(06/28/2011) In a landmark court decision a judge has slapped a logging company with a nearly $100 million (K225.5 million) fine for large-scale illegal logging. Last week, Malaysian timber company, Concord Pacific, was sentenced to pay four forest tribes for environmental destruction in the first ruling of its kind for Papua New Guinea.
(05/06/2011) The government of Papua New Guinea yesterday suspended its controversial Special Agricultural and Business Leases program which has granted logging and plantation development concessions to mostly foreign corporations across 5.2 million hectares of community forest land, reports the Courier-Post

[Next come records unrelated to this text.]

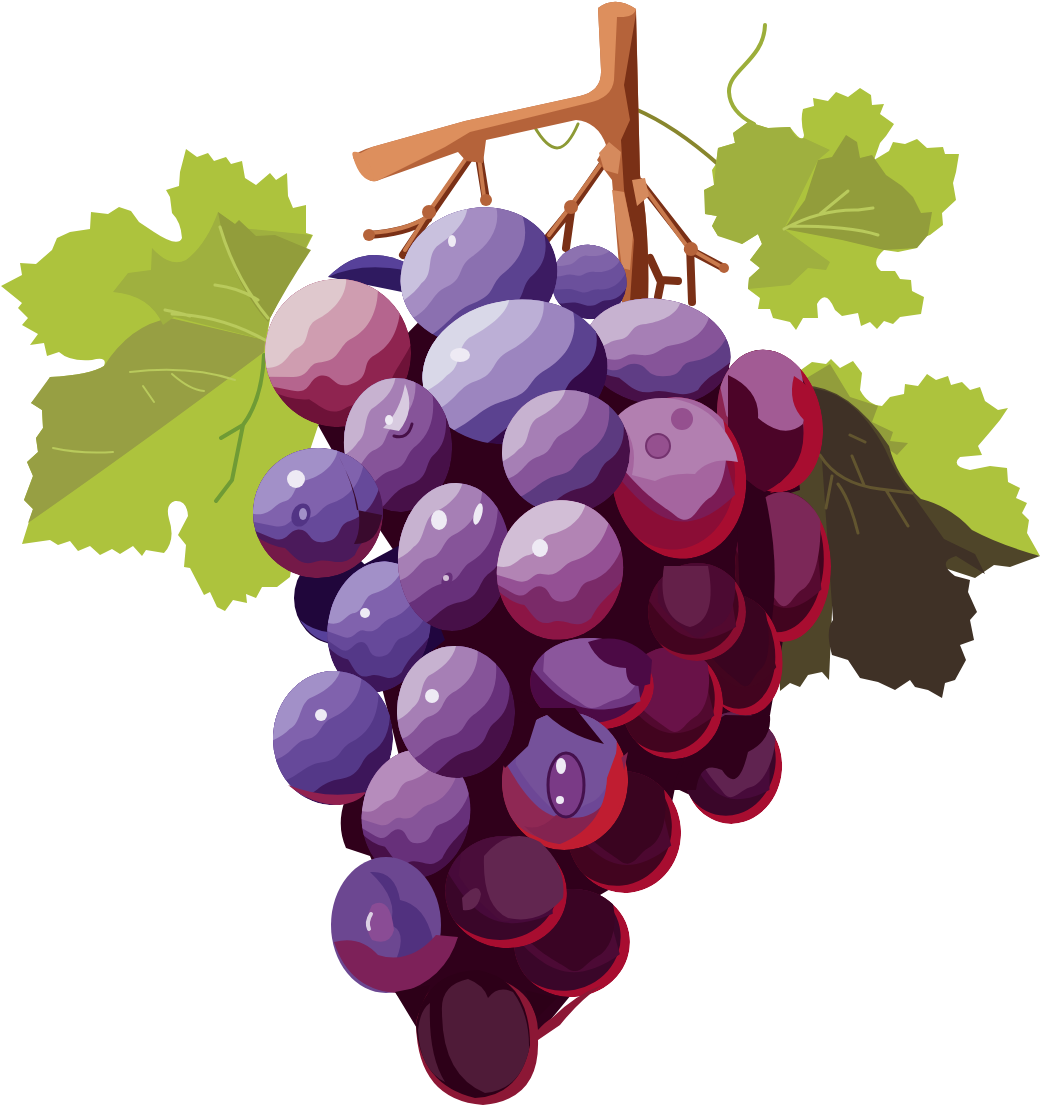
<!DOCTYPE html>
<html lang="en">
<head>
<meta charset="utf-8">
<title>Bunch of grapes</title>
<style>
:root{--lime:#adc33d;--olive:#9fb03f;--moss:#929d3b;--vein:#b9ca5c;--brown:#3f3126;--umber:#4f4529;--bark:#b5633a;--bark-light:#dd8f5d;--bark-dark:#7a3016;--shade:#30001b;--red:#a80d30}
html,body{margin:0;background:#fff;overflow:hidden}
svg{display:block;width:1040px;height:1105px}
.h{fill:var(--h)}.a{fill:var(--a)}.b{fill:var(--b)}.c{fill:var(--c)}.d{fill:var(--d)}.r{fill:var(--r,var(--red))}
.violet{--h:#c9c1de;--a:#a58dc3;--b:#8b70b0;--c:#5b4290;--d:#3c1b62}
.silver{--h:#d9d8e8;--a:#bcafd6;--b:#9c85bf;--c:#5b4290;--d:#340a48}
.blush{--h:#dfc8cd;--a:#cf9db0;--b:#b5658e;--c:#8f2450;--d:#6e1238}
.mauve{--h:#c7b2d0;--a:#a67fb5;--b:#865499;--c:#67307a;--d:#471048}
.orchid{--h:#d2bed6;--a:#b284b4;--b:#945094;--c:#7a2a68;--d:#8c1545}
.indigo{--h:#a290c8;--a:#8062ad;--b:#66499a;--c:#543888;--d:#3d165a}
.wine{--c:#691248;--b:#52092f;--d:#42041f}
.plum{--c:#602350;--b:#470a3a;--d:#3a0629}
.line{fill:none;stroke-linecap:round;stroke-linejoin:round}
.spark{fill:#eeeaf4}
</style>
</head>
<body>
<svg viewBox="0 0 1040 1105" role="img" aria-label="Bunch of purple grapes on a branch with vine leaves">
<defs>
<clipPath id="skin"><circle r="100"/></clipPath>
<g id="grape" clip-path="url(#skin)">
<circle r="100" class="d"/>
<path class="c" d="M-100-100H80C102-40 95 0 66 18C45 30 54 52 18 60C-20 66-24 88-60 100H-100Z"/>
<path class="b" d="M-100-100H68C80-45 64-14 34 3C8 16 18 32-16 37C-48 42-55 66-100 74Z"/>
<path class="a" d="M-100-100H42C45-65 24-42-3-30C-25-20-18-2-43 4C-65 8-68 32-100 38Z"/>
<path class="h" d="M-100-100H6C0-80-22-66-43-57C-60-44-54-20-73-10Q-82 0-100 8Z"/>
</g>
<g id="grape-wavy" clip-path="url(#skin)">
<circle r="100" class="d"/>
<path class="c" d="M-100-100H100V0C80 30 72 32 62 60C40 84 24 64 0 76C-20 84-30 70-46 58Q-70 58-100 40Z"/>
<path class="b" d="M-100-100H95C96-40 82-6 50 8C28 16 44 38 12 44C-12 48-8 26-28 28C-46 32-42 52-68 44L-100 34Z"/>
<path class="a" d="M-100-100H64C66-60 50-30 22-18C0-10 4 10-24 10C-44 8-40 28-64 26L-100 22Z"/>
<path class="h" d="M-100-100H22C20-74-2-56-24-48C-44-40-34-18-56-12C-70-6-72 12-100 10Z"/>
</g>
<g id="grape-rim" clip-path="url(#skin)">
<circle r="100" class="r"/>
<circle cx="-13" cy="-11" r="98" class="d"/>
<path class="b" d="M-110-40C-60 30-20 90 80 30L60-100H-100Z"/>
<path class="c" d="M-80-100H70C90-40 70 20 40 30C20 38 10 62-10 48C-30 30-50 20-80-20Z"/>
</g>
</defs>

<g id="leaf-left">
<path fill="var(--lime)" d="M1 286L22 275 20 263 36 264 52 250 57 238 70 232 90 229 91 212 108 214 119 207 131 211 139 222 154 232Q178 248 182 238Q181 222 172 213L170 197 166 190 179 186 180 172 186 149 197 157 208 153 214 161 226 157 231 164 242 161 245 178 256 185 270 173 276 180 287 173 288 196 293 208 306 205 306 233 313 235Q290 280 270 318L265 350 320 420 310 450 290 577 277 587 262 587 256 598 246 594 247 603 233 600 225 611 217 607 210 592 204 595 190 568 184 567 186 545 178 535 188 516Q187 500 175 501Q165 504 169 519Q176 540 164 553L146 550 142 556 133 546 120 554 112 549 100 555 90 546 78 551 70 541 58 545 50 540 22 544 33 509 24 500 33 476 27 462 38 452 36 438 43 428 42 410 31 403 42 391 50 377Q90 375 104 366Q108 356 92 360Q70 362 59 352L47 356 44 343 30 345 38 334 22 325 28 318 18 308 22 303Z"/>
<path fill="#979f43" d="M265 340L170 318Q130 325 104 366Q90 375 50 377L31 403 42 410 43 428 36 438 38 452 27 462 33 476 24 500 33 509 28 523Q140 445 264 352Z"/>
<path fill="var(--olive)" d="M113 292L128 273 151 270 152 248Q170 268 186 260Q206 245 218 212L240 228 312 235 270 318 265 340 174 317 163 325Q150 295 113 292Z"/>
<path fill="var(--moss)" d="M218 212L235 224 239 220 256 236 275 235 311 250Q288 284 268 322Q230 280 218 212Z"/>
<g class="line" stroke="var(--vein)" stroke-width="3"><path d="M220 227Q235 278 268 318M215 285Q240 288 258 300M165 310Q180 313 190 316M265 340Q220 315 172 314"/><path d="M235 380Q190 365 130 372M172 374Q190 390 204 391M143 386L154 402M113 452Q80 454 53 448" stroke-width="2"/></g>
<path class="line" stroke="#6f9b35" stroke-width="4" d="M264 355Q262 400 243 425L232 480 216 501M243 425L221 438"/>
</g>

<g id="leaf-upper-right">
<path class="line" stroke="#88862d" stroke-width="4" d="M635 109Q675 126 719 165"/>
<path class="line" stroke="#9cae3a" stroke-width="4" d="M765 25C764 60 728 70 729 92Q730 112 754 124"/>
<path fill="var(--lime)" d="M716 164L718 148 735 143 733 133 748 122 768 128 790 127Q803 145 804 135Q800 120 803 109L814 106 813 98 828 101 836 92 848 97 860 88 871 95 872 105 884 104 880 114 894 124 886 136 880 143 874 160 889 151 893 142 905 144 917 139 927 148 943 147 945 154 959 154 956 172 953 183 956 200 942 213 943 225 930 235 919 239 917 248 898 252 884 250Q870 262 881 271L895 271 900 279 911 280 912 291 924 297 921 314 900 317 893 324 884 321 877 329 870 322 861 326 858 313 842 316 835 310Q826 288 817 304L818 318 803 318 796 330 790 322 773 318 770 309 758 309 760 298 748 289 749 278 760 268 750 260 762 244 758 234 742 244 730 237 718 236 712 226 717 216 705 214 708 199 704 190 714 185 712 170Z"/>
<path fill="var(--olive)" d="M716 164L718 148 735 143 733 133 748 122 768 128 790 127Q796 141 804 138L830 150 818 160 784 229 830 262 826 270 808 268 790 285 748 289 749 278 760 268 750 260 762 244 758 234 742 244 718 236 712 226 717 216 705 214 704 190 714 185Z"/>
<path fill="var(--moss)" d="M784 229L805 200 818 160 832 157 846 135 857 142 860 158 872 155 886 175 902 186 913 197 921 213 932 212 928 235 917 248 884 250 842 240Z"/>
<path class="line" stroke="var(--vein)" stroke-width="3" d="M784 229Q820 209 858 210L873 208M820 214L848 191M790 226Q850 226 878 235"/>
</g>

<g id="leaf-lower-right">
<path fill="var(--lime)" d="M798 372L812 362 826 364 831 359 840 368 853 361 862 373 860 390Q868 405 882 406L890 397 904 394 905 384 918 386 927 374 936 380 948 376 951 385 962 382 970 390 980 387 985 401 998 410 1008 408 1000 420 990 432 978 446 982 455 960 457Q950 466 970 470L990 466 1007 468 1008 482 1020 488 1016 498 1027 503 1022 513 1029 520 1027 533 1040 556 930 540 880 440Z"/>
<path fill="var(--moss)" d="M800 382L830 364 850 397 878 406 872 422 893 432 890 441 908 443 897 455 860 430Z"/>
<path fill="var(--umber)" d="M795 386Q845 380 889 446Q897 478 921 499Q950 506 972 530Q1000 545 1040 556L1010 567 994 565 975 578 920 560 833 590 829 680 822 672 808 675 800 687 790 683 780 691 775 500Z"/>
<path fill="var(--brown)" d="M797 388Q850 383 885 449Q896 476 915 498L944 539 975 554 985 574 956 556Q936 562 955 576L970 580 968 592 977 612 970 620 974 640 960 645 966 660 955 680 945 683 942 698 928 690 915 687 910 680 895 690 878 682 860 678 848 660 832 655Q825 630 833 620L822 460Z"/>
<path class="line" stroke="#62552f" stroke-width="3" d="M820 455Q838 484 880 489L912 493M838 484Q850 500 858 533M886 490L908 526M832 476L826 508M864 485L852 456M850 435L865 442"/>
</g>

<g id="branch">
<path class="line" stroke="#8d9a35" stroke-width="3" d="M534 126C552 157 565 154 578 124"/>
<g class="line" stroke="var(--bark-dark)" stroke-width="8"><path d="M478 150L486 200"/><path d="M470 157L430 215 403 255M428 219Q405 233 368 235M609 155L572 208 546 240M571 212L566 248M640 182L690 246 692 302M688 249L724 268M650 258L661 282 658 297M661 280L678 281"/></g>
<g class="line" stroke="#c97a4d" stroke-width="4"><path d="M478 150L484 196M467 157L428 213 405 250M427 217Q405 231 370 233M606 157L570 207 549 235M646 190L686 245M692 250L720 266"/></g>
<g fill="var(--bark)"><circle cx="486" cy="200" r="6"/><circle cx="369" cy="235" r="6"/><circle cx="429" cy="212" r="7"/><circle cx="571" cy="207" r="7"/><circle cx="691" cy="249" r="7"/><circle cx="724" cy="268" r="5"/></g>
<path fill="var(--bark)" d="M598 8Q615-5 636 9L640 175Q650 230 648 302H622L612 180 597 160 606 145Q598 122 576 120L486 140 483 163 466 161 458 152 379 180Q366 187 353 157Q358 151 372 147L465 121 580 96Q602 91 601 70Z"/>
<path fill="var(--bark-light)" d="M598 8Q615-5 636 9Q634 18 617 17L614 80Q612 98 588 103L470 132 445 147 379 180Q366 187 353 157L372 147 465 121 580 96Q602 91 601 70Z"/>
<path fill="var(--bark-dark)" d="M636 14L640 175Q650 230 648 302H630L634 240 624 190 621 140 630 120 624 85Z"/>
<path fill="#d58a5d" d="M612 190L624 192 633 235 630 270 622 268ZM599 153L609 142 621 152 618 174 604 170ZM632 180L645 178 649 196 637 206Z"/>
<path fill="var(--bark-light)" d="M353 157Q350 149 360 153Q374 166 374 181Q360 181 353 157Z"/>
</g>

<g id="bunch">
<path fill="#2f1a60" d="M328 277Q365 240 410 265L402 292Z"/><path fill="#57419a" d="M328 277Q365 240 410 265L405 270Q360 262 328 277Z"/>
<ellipse cx="336" cy="598" rx="42" ry="46" fill="#20063b"/>
<path fill="#57419a" d="M300 620Q312 640 332 643L328 632Q312 630 300 620Z"/>
<path fill="var(--shade)" d="M318 425L440 300 620 330 735 370 790 400 800 490 768 500 790 600 770 715 750 770 690 795 675 788 660 860 600 895 600 960 552 1018 535 1035 418 1030 395 992 410 950 370 856 346 848Q336 825 345 800L400 760 380 680 400 560 360 500Z"/>
<use href="#grape" class="violet" transform="translate(589 282)rotate(30)scale(.38 .37)" style="--h:#8d72b0;--a:#7e62a8;--b:#6b509c"/>
<use href="#grape-wavy" class="blush" transform="translate(338 353)rotate(-6)scale(.73 .74)"/>
<use href="#grape" class="violet" transform="translate(479 276)rotate(-14)scale(.79 .68)"/>
<use href="#grape-wavy" class="mauve" transform="translate(657 352)rotate(8)scale(.74 .53)" style="--c:#5f3d85"/>
<use href="#grape" class="silver" transform="translate(515 372)rotate(-9)scale(.93 .72)"/>

<g id="grapes-far-right">
<use href="#grape-rim" class="wine" transform="translate(770 421)rotate(-12)scale(.52 .72)" style="--c:#a25b94;--b:#8b2450"/>
<path fill="var(--red)" d="M794 376Q827 395 822 440Q812 486 770 493Q804 462 804 420Q787 403 794 376Z"/>
<path fill="#4c0428" d="M728 375Q760 390 758 418Q784 440 803 424Q808 470 765 492Q735 480 728 440Z"/>
<use href="#grape-rim" class="wine" transform="translate(783 567)scale(.48 .75)" style="--c:#7c2858;--b:#560a30"/>
<path fill="var(--shade)" d="M735 470L765 495Q780 560 772 620L740 600Z"/>
<use href="#grape-rim" class="plum" transform="translate(733 768)rotate(8)scale(.49 .56)"/>
<path fill="#30001b" d="M672 790Q690 735 725 715L770 716Q772 740 748 752Q738 795 722 770Q700 760 696 790Z"/>
<use href="#grape-rim" class="wine" transform="translate(740 655)rotate(-10)scale(.42 .61)" style="--c:#3a0420;--b:#42051f"/>
<use href="#grape-rim" class="wine" transform="translate(672 703)rotate(-6)scale(.51 .56)"/>
<use href="#grape-rim" class="wine" transform="translate(624 832)rotate(-6)scale(.57 .61)" style="--c:#3a0420;--b:#4c0830"/>
<use href="#grape-rim" class="plum" transform="translate(572 943)rotate(-6)scale(.58 .54)" style="--c:#3a0424;--b:#4c0a35"/>
</g>

<g id="grape-rose">
<use href="#grape-rim" class="wine" transform="translate(679 478)rotate(-8)scale(.67 .81)" style="--c:#a5659f;--b:#7b1b55;--d:#8b0d36"/>
<path fill="#b27fb0" d="M616 418C640 388 695 393 720 425Q735 443 738 462Q710 456 695 474Q672 472 655 481L632 475Q640 440 616 418Z"/>
<circle cx="682" cy="419" r="11" fill="#95508f"/><circle cx="658" cy="446" r="12" fill="#95508f" stroke="#74336f" stroke-width="2"/>
</g>
<g id="grape-dark-drop">
<use href="#grape-rim" class="wine" transform="translate(697 612)scale(.49)" style="--c:#4c0a32;--r:#8b0d30"/>
<path fill="#642049" d="M664 566H708Q718 620 690 627Q656 618 664 566Z"/>
</g>

<use href="#grape" class="mauve" transform="translate(398 445)rotate(-5)scale(.54 .67)"/>
<path fill="#d8cbe0" d="M405 384Q416 410 399 431L383 428Q400 412 405 384Z"/>
<path class="line" stroke="#471048" stroke-width="3" d="M394 436Q408 440 412 424"/>
<use href="#grape" class="mauve" transform="translate(566 452)rotate(-4)scale(.64 .62)" style="--c:#5c3a80"/>
<use href="#grape-wavy" class="indigo" transform="translate(318 513)rotate(5)scale(.65)" style="--c:#4b1a5b;--d:#741948"/>
<path fill="#390a2d" d="M338 455Q353 482 357 510L382 515Q378 545 354 544Q370 515 338 455Z"/>
<path fill="#20063f" d="M350 572L400 545 430 600 445 640 418 662Z"/>
<use href="#grape-wavy" class="indigo" transform="translate(379 627)rotate(12)scale(.51 .66)"/>
<use href="#grape" class="mauve" transform="translate(454 557)rotate(4)scale(.56 .74)"/>
<use href="#grape-wavy" class="orchid" transform="translate(560 570)rotate(10)scale(.63 .7)"/>

<use href="#grape-rim" class="mauve" transform="translate(592 684)rotate(4)scale(.62 .46)" style="--c:#8b569c;--b:#6f3781;--d:#4c0a45"/>
<path fill="#4c0a45" d="M588 642Q625 630 652 660L650 684Q626 692 626 668Q600 668 588 642Z"/>
<use href="#grape" class="indigo" transform="translate(333 738)rotate(3)scale(.6 .67)"/>
<path fill="#91204f" d="M288 785Q312 805 340 805Q360 802 366 792Q325 800 288 785Z"/>
<g id="grape-droplet">
<use href="#grape-rim" class="mauve" transform="translate(565 781)rotate(4)scale(.63 .69)" style="--c:#75519a;--b:#6d4796;--d:#8f2854;--r:#c01d31"/>
<path fill="#842350" d="M628 752Q604 770 606 800Q590 825 556 815Q540 832 524 826Q550 853 588 840Q618 820 622 780Z"/>
<path fill="#c01d31" d="M618 748Q635 790 610 822Q590 850 552 847Q605 830 607 778Z"/>
<path fill="var(--shade)" d="M514 698L540 708 528 746 505 768 490 740ZM540 708Q565 735 604 744L575 708Z"/>
<ellipse cx="566" cy="785" rx="18" ry="32" fill="#7a3a86" stroke="#45114d" stroke-width="3"/><ellipse cx="561" cy="766" rx="5" ry="8" class="spark"/><circle cx="560" cy="800" r="4" class="spark"/>
</g>
<use href="#grape-wavy" class="mauve" transform="translate(416 814)rotate(10)scale(.54 .65)" style="--h:#b68cbc;--a:#9c68a4"/>
<use href="#grape" class="mauve" transform="translate(456 712)rotate(-3)scale(.59 .66)"/>

<g id="grape-shadowed">
<use href="#grape-rim" class="plum" transform="translate(506 892)rotate(6)scale(.61 .56)" style="--c:#4a0d3a"/>
<path fill="#622650" d="M484 856Q510 825 540 842Q567 866 563 898Q540 925 508 918Q482 906 484 856ZM462 898Q478 880 481 894Q478 912 463 910Z"/>
</g>
<g id="grape-lower-left">
<ellipse cx="386" cy="925" rx="55" ry="68" fill="#6c4791"/>
<path fill="#51317f" d="M370 872Q395 870 400 900Q425 905 433 940Q415 968 396 960Q408 930 390 925Q400 900 370 872Z"/>
<path fill="#7d2159" d="M334 942Q360 935 378 955Q410 965 436 935L458 937Q445 980 400 993Q350 992 334 942Z"/>
<path fill="#8a4c95" d="M372 905Q390 895 394 930Q390 946 372 940Q362 925 372 905Z"/><path class="line" stroke="#dcd0e4" stroke-width="4" d="M371 914Q366 922 369 929"/>
</g>
<g id="grape-tip">
<path fill="#8c1735" d="M416 1025Q420 980 470 973Q535 980 538 1030Q545 1022 552 1018Q575 995 602 985Q580 1000 560 1025L538 1040Q540 1100 483 1105Q418 1100 416 1025Z"/>
<path fill="#2d0018" d="M416 1025Q424 972 478 970Q530 980 530 1045Q520 1096 475 1098Q420 1085 416 1025Z"/>
<path fill="#4f1b38" d="M442 1012Q440 985 468 979Q484 985 488 998Q498 985 513 992Q530 1015 529 1050Q520 1090 485 1093Q442 1075 442 1012ZM418 1030Q420 1010 430 1003Q428 1055 445 1082Q420 1070 418 1030Z"/>
<path fill="#2d0018" d="M525 990L557 998 537 1018ZM395 992L430 985 416 1020Z"/>
</g>

<g id="highlights" class="spark">
<ellipse cx="452" cy="241" rx="4" ry="6"/><ellipse cx="460" cy="355" rx="10" ry="7"/><ellipse cx="389" cy="420" rx="4" ry="5"/><circle cx="296" cy="479" r="9"/><ellipse cx="439" cy="520" rx="8" ry="10"/><ellipse cx="478" cy="514" rx="4" ry="11" transform="rotate(15 478 514)"/><ellipse cx="540" cy="548" rx="8" ry="9"/><circle cx="365" cy="613" r="5"/><circle cx="432" cy="696" r="7"/><circle cx="321" cy="715" r="6"/>
</g>
<ellipse cx="301" cy="515" rx="9" ry="12" transform="rotate(25 301 515)" fill="#523485"/><ellipse cx="303" cy="514" rx="4" ry="6" fill="#a290c8"/>
<ellipse cx="447" cy="580" rx="5" ry="8" transform="rotate(25 447 580)" fill="#67307a"/><circle cx="446" cy="578" r="3" fill="#d2bed6"/>
</g>
</svg>
</body>
</html>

(04/19/2011) Forests spanning an area larger than Costa Rica—5.6 million hectares (13.8 million acres)—have been handed out by the Papua New Guinea government to foreign corporations, largely for logging. Granted under government agreements known as Special Agricultural and Business Leases (SABLs), the land leases circumvent the nation’s strong laws pertaining to communal land ownership. Now, the Association for Tropical Biology and Conservation (ATBC), the world’s largest professional society devoted to studying and conserving tropical forests, is urging the Papua New Guinea government to declare a moratorium on SABLs.
(03/23/2011) During a meeting in March 2011 twenty-six experts—from biologists to social scientists to NGO staff—crafted a statement calling on the Papua New Guinea government to stop granting Special Agricultural and Business Leases. According to the group, these leases, or SABLs as they are know, circumvent Papua New Guinea’s strong community land rights laws and imperil some of the world’s most intact rainforests. To date 5.6 million hectares (13.8 million acres) of forest have been leased under SABLs, an area larger than all of Costa Rica. “Papua New Guinea is among the most biologically and culturally diverse nations on Earth. [The country’s] remarkable diversity of cultural groups rely intimately on their traditional lands and forests in order to meet their needs for farming plots, forest goods, wild game, traditional and religious sites, and many other goods and services,” reads the statement, dubbed the Cairns Declaration. However, according to the declaration all of this is threatened by the Papua New Guinea government using SABLs to grant large sections of land without going through the proper channels.
(03/07/2011) Stopping logging for timber export and conversion of forest for oil palm plantations would cost Papua New Guinea roughly $2.8 billion dollars from 2012 to 2025, but would significantly reduce the country’s greenhouse gas emissions, according to a new analysis published by an economist from the University of Queensland.
(10/21/2010) A letter in Nature from seven top scientists warns that Papua New Guinea’s accessible forest will be lost or heavily logged in just ten to twenty years if swift action isn’t taken. A potent mix of poor governance, corruption, and corporate disregard is leading to the rapid loss of Papua New Guinea’s much-heralded rainforests, home to a vast array of species found no-where else in the world. “Papua New Guinea has some of the world’s most biologically and culturally rich forests, and they’re vanishing before our eyes,” author William Laurance of James Cook University in Cairns, Australia, said in a statement.
(06/30/2010) On May 28th the parliament in Papua New Guinea passed a sweeping amendment that protects resource corporations from any litigation related to environmental destruction, labor laws, and landowner abuse. All issues related to the environment would now be decided by the government with no possibility of later lawsuits. Uniquely in the world, over 90 percent of land in Papua New Guinea is owned by clan or communally, not be the government. However this